What Do You Wish You Knew When You Were Young That You Know Now?
I wish that I’d known how important exercise is. I rediscovered cycling and swimming in my 40’s, and wish that I’d kept in better shape during my 20’s and 30’s.
Is There Anything You Would Have Done Differently In Your Career?
I would have kept up my piano playing. I abandoned it in my 20’s, and continue to regret letting go of such an important skill.
If You Had Not Become A Professional Musician What Career Would You Like To Have Followed?
I have many generations of firemen in my family, and would like to have maintained that tradition. Unfortunately, I am essentially a coward who is scared of heights.
If There Was One Composer You Would Have Liked To Have Met Who Would That Be And Why?
JS Bach. I love drinking coffee, and so did he, so I would like to make him a brilliant espresso and sit him down with a packet of chocolate biscuits and ask him “how do you do it?”.
Bach encapsulates everything…it’s that simple for me.
Likewise What Musical Performer From History Would You Like To Have Met?
Urbie Green, the wonderful jazz trombonist. I never met him, but his sound, technique and musical sensitivity is unsurpassed. I’ve heard stories about him from friends who met or played with him and it seems that he was a very gentle and unassuming person, with a divine gift.
Which Non Musical Famous Person Would You Most Like To Meet Living or Deceased? What Would You Ask Them?
Charlie Chaplin. He came from extreme deprivation in London and migrated to America to conquer the world with the totally new creative medium of film. The happy/sad artist always fascinates me and Charlie Chaplin projects a beautiful vulnerability which is underpinned with strength and
resilience. I’d like to ask him if I could be in one of his movies as an extra. Our son is called Charlie-that’s how much I adore Chaplin.
Marmite Love it or Hate It?
All black food is delicious. That’s a universal rule.

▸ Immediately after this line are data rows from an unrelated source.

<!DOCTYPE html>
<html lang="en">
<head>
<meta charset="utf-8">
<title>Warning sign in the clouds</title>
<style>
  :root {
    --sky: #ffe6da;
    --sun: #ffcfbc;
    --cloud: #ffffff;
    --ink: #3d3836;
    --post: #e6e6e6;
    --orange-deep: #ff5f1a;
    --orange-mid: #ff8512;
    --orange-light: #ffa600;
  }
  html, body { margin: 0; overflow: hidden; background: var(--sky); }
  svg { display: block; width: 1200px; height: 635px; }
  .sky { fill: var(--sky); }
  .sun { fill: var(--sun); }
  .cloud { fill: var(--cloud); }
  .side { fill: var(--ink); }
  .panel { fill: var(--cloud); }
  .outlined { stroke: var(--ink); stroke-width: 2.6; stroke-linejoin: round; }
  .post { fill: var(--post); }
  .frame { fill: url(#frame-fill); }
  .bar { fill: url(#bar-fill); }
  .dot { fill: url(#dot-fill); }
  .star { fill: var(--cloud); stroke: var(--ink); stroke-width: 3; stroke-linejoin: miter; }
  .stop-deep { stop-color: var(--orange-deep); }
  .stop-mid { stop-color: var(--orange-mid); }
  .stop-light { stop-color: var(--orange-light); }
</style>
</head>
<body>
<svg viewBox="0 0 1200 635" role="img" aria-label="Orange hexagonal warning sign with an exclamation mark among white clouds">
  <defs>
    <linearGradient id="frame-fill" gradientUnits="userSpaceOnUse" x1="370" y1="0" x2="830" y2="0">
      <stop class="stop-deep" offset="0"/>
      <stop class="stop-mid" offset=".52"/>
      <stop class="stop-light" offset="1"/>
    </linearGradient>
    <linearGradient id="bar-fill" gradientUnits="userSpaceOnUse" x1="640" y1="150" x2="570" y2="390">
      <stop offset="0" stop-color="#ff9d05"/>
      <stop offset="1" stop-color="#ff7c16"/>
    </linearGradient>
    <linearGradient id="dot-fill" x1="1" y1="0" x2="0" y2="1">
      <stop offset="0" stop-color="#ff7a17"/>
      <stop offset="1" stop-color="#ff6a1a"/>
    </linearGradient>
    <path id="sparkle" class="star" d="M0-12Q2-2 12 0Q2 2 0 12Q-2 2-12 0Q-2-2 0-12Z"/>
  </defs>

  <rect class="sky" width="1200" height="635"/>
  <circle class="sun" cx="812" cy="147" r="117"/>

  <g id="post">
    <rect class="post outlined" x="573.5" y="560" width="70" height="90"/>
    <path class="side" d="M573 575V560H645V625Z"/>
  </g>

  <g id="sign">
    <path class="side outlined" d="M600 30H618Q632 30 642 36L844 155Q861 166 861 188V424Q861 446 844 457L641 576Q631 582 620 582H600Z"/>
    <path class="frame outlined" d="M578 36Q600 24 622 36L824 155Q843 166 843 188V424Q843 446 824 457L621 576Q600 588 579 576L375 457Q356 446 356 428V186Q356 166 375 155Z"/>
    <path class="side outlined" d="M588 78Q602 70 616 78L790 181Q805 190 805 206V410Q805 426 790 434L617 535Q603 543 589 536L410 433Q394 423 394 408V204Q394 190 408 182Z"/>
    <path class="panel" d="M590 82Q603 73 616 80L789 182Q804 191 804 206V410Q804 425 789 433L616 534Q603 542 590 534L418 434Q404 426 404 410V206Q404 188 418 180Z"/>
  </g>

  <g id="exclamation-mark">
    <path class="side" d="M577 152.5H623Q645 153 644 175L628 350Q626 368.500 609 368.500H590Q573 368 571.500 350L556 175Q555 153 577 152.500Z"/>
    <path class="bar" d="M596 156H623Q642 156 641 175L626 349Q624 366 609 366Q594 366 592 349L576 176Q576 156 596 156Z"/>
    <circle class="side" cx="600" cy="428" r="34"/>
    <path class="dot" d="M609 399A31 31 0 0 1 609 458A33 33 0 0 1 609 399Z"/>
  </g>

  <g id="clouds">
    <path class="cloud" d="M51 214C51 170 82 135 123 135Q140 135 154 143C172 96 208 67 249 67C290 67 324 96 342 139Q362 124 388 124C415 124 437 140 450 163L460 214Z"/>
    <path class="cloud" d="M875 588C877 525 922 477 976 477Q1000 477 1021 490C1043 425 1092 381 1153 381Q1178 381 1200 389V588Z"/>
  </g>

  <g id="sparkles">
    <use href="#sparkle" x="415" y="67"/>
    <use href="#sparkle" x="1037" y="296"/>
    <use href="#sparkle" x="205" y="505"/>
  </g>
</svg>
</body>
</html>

Many thanks Kevin for taking the time out to answer My First, My Last, My Everything. I have had the real privilege of seeing you work with young musicians over many years in my time at Wells. Not only did you inspire and energise all young musicians with every visit but I learned so much as well. Reading your fascinating answers I learned even more, so much about your wonderful career that I wasn’t aware of and now I am inspired to ask you more! Over a drink next time? Thank you again for this thoughtful insight into your musical life.